A Tualatin woman has filed to run for a seat on the Washington County Commission, against longtime commissioner Roy Rogers.

Glendora Claybrooks calls her candidacy an “unprecedented adventure.”

Claybrooks is challenging Rogers, who has been in office since 1985, in the May 17 primary.

Rogers’ district covers the southeast corner of the county, including Tigard, Tualatin, Sherwood, Durham, King City, Bull Mountain, Metzger and Garden Home.

“I came from an era when people who look like me — male or female — did not have the opportunity to participate in their government,” said Claybrooks, who is African American. If elected, she would be the first from a racial or ethnic minority to serve on the five-member commission.

Claybrooks, 63, is president of the local chapter of the National Action Network, a civil rights advocacy organization founded and led by the Rev. Al Sharpton. She has held that position since 2010.

Although Claybrooks has been active in the Democratic Party, this is her first run for public office. County commissioner positions are nonpartisan; the four district seats are part time, and the chairman elected countywide serves full time.

“I am definitely not part of the establishment,” she said. “I am just a regular citizen who has been a product of the negative effects of what our institutions offer. They have not been forthcoming.”

Her education and background interweaves public health and political activism.

She earned a bachelor’s degree in health sciences and community health education in 2005 from Portland State University, where she went on to obtain a graduate certificate in public management and public administration in 2011.

Rogers, a certified public accountant who lives in Tigard, is one of Oregon’s longest-serving commissioners, with more than three decades in office.

Claybrooks’ challenge comes after a Hillsboro residents started collecting signatures for a ballot initiative that would impose term limits on county commissioners. That petition has two years to collect the necessary signatures.

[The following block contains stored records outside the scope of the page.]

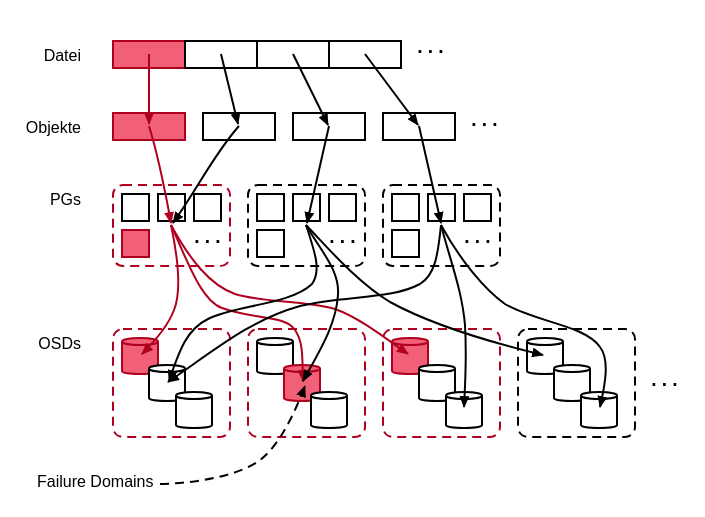
<!DOCTYPE html>
<html lang="de">
<head>
<meta charset="utf-8">
<title>Datei, Objekte, PGs, OSDs</title>
<style>
:root { --ink: #000; --paper: #fff; --accent: #b00020; --accent-fill: #f26077; }
* { box-sizing: border-box; }
html, body { margin: 0; overflow: hidden; background: var(--paper); }
.diagram {
  position: relative; width: 705px; height: 517px; padding-top: 40px; overflow: hidden;
  display: grid; grid-template-columns: 81px 1fr; column-gap: 31px;
  grid-template-rows: 72px 72px 144px 139px 30px; align-items: start;
  font: 16px/30px "Liberation Sans", Arial, sans-serif; color: var(--ink);
}
.label { padding-top: 1px; text-align: right; }
.failure-label { grid-column: 1 / -1; padding-left: 37px; }
.row { display: flex; align-items: flex-start; }
.spaced { gap: 16px; }
.block { flex: none; width: 74px; height: 29px; border: 2px solid var(--ink); background: var(--paper); }
.chunks .block { position: relative; }
.chunks .block + .block { margin-left: -2px; }
.block.active, .pg.active { border-color: var(--accent); background: var(--accent-fill); }
.dots { font-size: 28px; line-height: 32px; letter-spacing: 2.7px; white-space: nowrap; }
.chunks .dots { margin: -12px 0 0 14px; }
.objects .dots { margin: -11px 0 0 -2px; }
.osds .dots { margin: 33px 0 0 -2px; }
.pg-group {
  position: relative; flex: none; width: 119px; height: 83px; padding: 9px;
  display: grid; grid-template-columns: repeat(3, 29px); grid-template-rows: 29px 29px; gap: 7px;
}
.pg { border: 2px solid var(--ink); background: var(--paper); }
.pg-group .dots { grid-column: 3; margin-top: -11px; }
.pg-group svg { position: absolute; left: 0; top: 0; }
.domain { flex: none; display: block; }
.frame { fill: none; stroke: var(--ink); stroke-width: 2; stroke-dasharray: 9 6; }
.frame.selected { stroke: var(--accent); }
.disk { fill: var(--paper); stroke: var(--ink); stroke-width: 2; }
.disk.active { fill: var(--accent-fill); stroke: var(--accent); }
.connectors { position: absolute; left: 0; top: 0; fill: none; stroke-width: 2; }
.links path { stroke: var(--ink); marker-end: url(#tip); }
.links.selected path { stroke: var(--accent); marker-end: url(#tip-selected); }
.links .hint { stroke-dasharray: 9 6; }
.tip { fill: var(--ink); }
.tip.selected { fill: var(--accent); }
</style>
</head>
<body>
<main class="diagram">
  <div class="label">Datei</div>
  <div class="row chunks">
    <div class="block active"></div><div class="block"></div><div class="block"></div><div class="block"></div>
    <span class="dots">...</span>
  </div>

  <div class="label">Objekte</div>
  <div class="row spaced objects">
    <div class="block active"></div><div class="block"></div><div class="block"></div><div class="block"></div>
    <span class="dots">...</span>
  </div>

  <div class="label">PGs</div>
  <div class="row spaced">
    <div class="pg-group">
      <svg width="119" height="83"><rect class="frame selected" x="1" y="1" width="117" height="81" rx="10"/></svg>
      <div class="pg"></div><div class="pg"></div><div class="pg"></div><div class="pg active"></div>
      <span class="dots">...</span>
    </div>
    <div class="pg-group">
      <svg width="119" height="83"><rect class="frame" x="1" y="1" width="117" height="81" rx="10"/></svg>
      <div class="pg"></div><div class="pg"></div><div class="pg"></div><div class="pg"></div>
      <span class="dots">...</span>
    </div>
    <div class="pg-group">
      <svg width="119" height="83"><rect class="frame" x="1" y="1" width="117" height="81" rx="10"/></svg>
      <div class="pg"></div><div class="pg"></div><div class="pg"></div><div class="pg"></div>
      <span class="dots">...</span>
    </div>
  </div>

  <div class="label">OSDs</div>
  <div class="row spaced osds">
    <svg class="domain" width="119" height="110">
      <defs>
        <g id="disk">
          <path d="M10 14V43C10 47 46 47 46 43V14"/>
          <ellipse cx="28" cy="13.5" rx="18" ry="3.5"/>
        </g>
      </defs>
      <rect class="frame selected" x="1" y="1" width="117" height="108" rx="10"/>
      <use class="disk active" href="#disk"/>
      <use class="disk" href="#disk" x="27" y="27"/>
      <use class="disk" href="#disk" x="54" y="54"/>
    </svg>
    <svg class="domain" width="119" height="110">
      <rect class="frame selected" x="1" y="1" width="117" height="108" rx="10"/>
      <use class="disk" href="#disk"/>
      <use class="disk active" href="#disk" x="27" y="27"/>
      <use class="disk" href="#disk" x="54" y="54"/>
    </svg>
    <svg class="domain" width="119" height="110">
      <rect class="frame selected" x="1" y="1" width="117" height="108" rx="10"/>
      <use class="disk active" href="#disk"/>
      <use class="disk" href="#disk" x="27" y="27"/>
      <use class="disk" href="#disk" x="54" y="54"/>
    </svg>
    <svg class="domain" width="119" height="110">
      <rect class="frame" x="1" y="1" width="117" height="108" rx="10"/>
      <use class="disk" href="#disk"/>
      <use class="disk" href="#disk" x="27" y="27"/>
      <use class="disk" href="#disk" x="54" y="54"/>
    </svg>
    <span class="dots">...</span>
  </div>

  <div class="failure-label">Failure Domains</div>

  <svg class="connectors" width="705" height="517" viewBox="0 0 705 517">
    <defs>
      <marker id="tip" markerUnits="userSpaceOnUse" markerWidth="12" markerHeight="10" refX="11" refY="5" orient="auto">
        <polygon class="tip" points="0,0 12,5 0,10"/>
      </marker>
      <marker id="tip-selected" markerUnits="userSpaceOnUse" markerWidth="12" markerHeight="10" refX="11" refY="5" orient="auto">
        <polygon class="tip selected" points="0,0 12,5 0,10"/>
      </marker>
    </defs>
    <g class="links selected">
      <path d="M149 54V124"/>
      <path d="M149 126C158 155 165 190 171 223"/>
      <path d="M171 225C178 258 182 290 174 310C168 326 156 340 142 354"/>
      <path d="M171 225C185 255 200 300 222 308C255 320 285 315 295 330C304 343 302 360 303 381"/>
      <path d="M171 225C190 260 210 285 235 294C265 303 300 300 335 309C360 318 385 338 408 354"/>
    </g>
    <g class="links">
      <path d="M221 54L238 124"/>
      <path d="M293 54L328 125"/>
      <path d="M365 54L418 125"/>
      <path d="M239 126C214 154 198 188 173 223"/>
      <path d="M329 126L307 223"/>
      <path d="M419 126L441 223"/>
      <path d="M306 225C314 250 322 270 312 284C290 305 235 305 208 319C185 330 178 355 169 381"/>
      <path d="M306 225C320 250 340 270 338 295C336 325 320 350 303 381"/>
      <path d="M306 225C328 248 357 282 390 302C432 325 485 341 543 355"/>
      <path d="M441 225C438 255 435 275 420 284C390 300 345 295 300 306C250 320 215 350 168 382"/>
      <path d="M441 225C450 260 462 290 465 325C467 360 465 385 464 407"/>
      <path d="M441 225C460 260 485 290 505 304C535 322 585 325 600 347C610 360 605 385 600 407"/>
      <path class="hint" d="M160 484C200 483 240 475 260 460C280 445 295 412 305 386"/>
    </g>
  </svg>
</main>
</body>
</html>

She earned a master’s degree in health administration in 2008 from the University of Portland.

From 2009 to 2010 she was a medical assisting instructor at Carrington College, a for-profit network of 18 campuses, including one in Portland. The college specializes in health professions.

She is a member of the state Medicaid Advisory Committee.

Though she is interested in public health, Claybrooks said her goal in public office is to make all government programs work better for those who depend on those services.

“I am motivated by seeing a lot of broken pieces of our system that are not working for the common good of people the system was intended for,” she said. “I believe I can make a difference.”

Claybrooks is the first challenger to two open seats on the commission. Commissioner Dick Schouten, in District 1, is also up for re-election and is currently running unopposed.

Candidates have until March 8 to file for the May 17 election.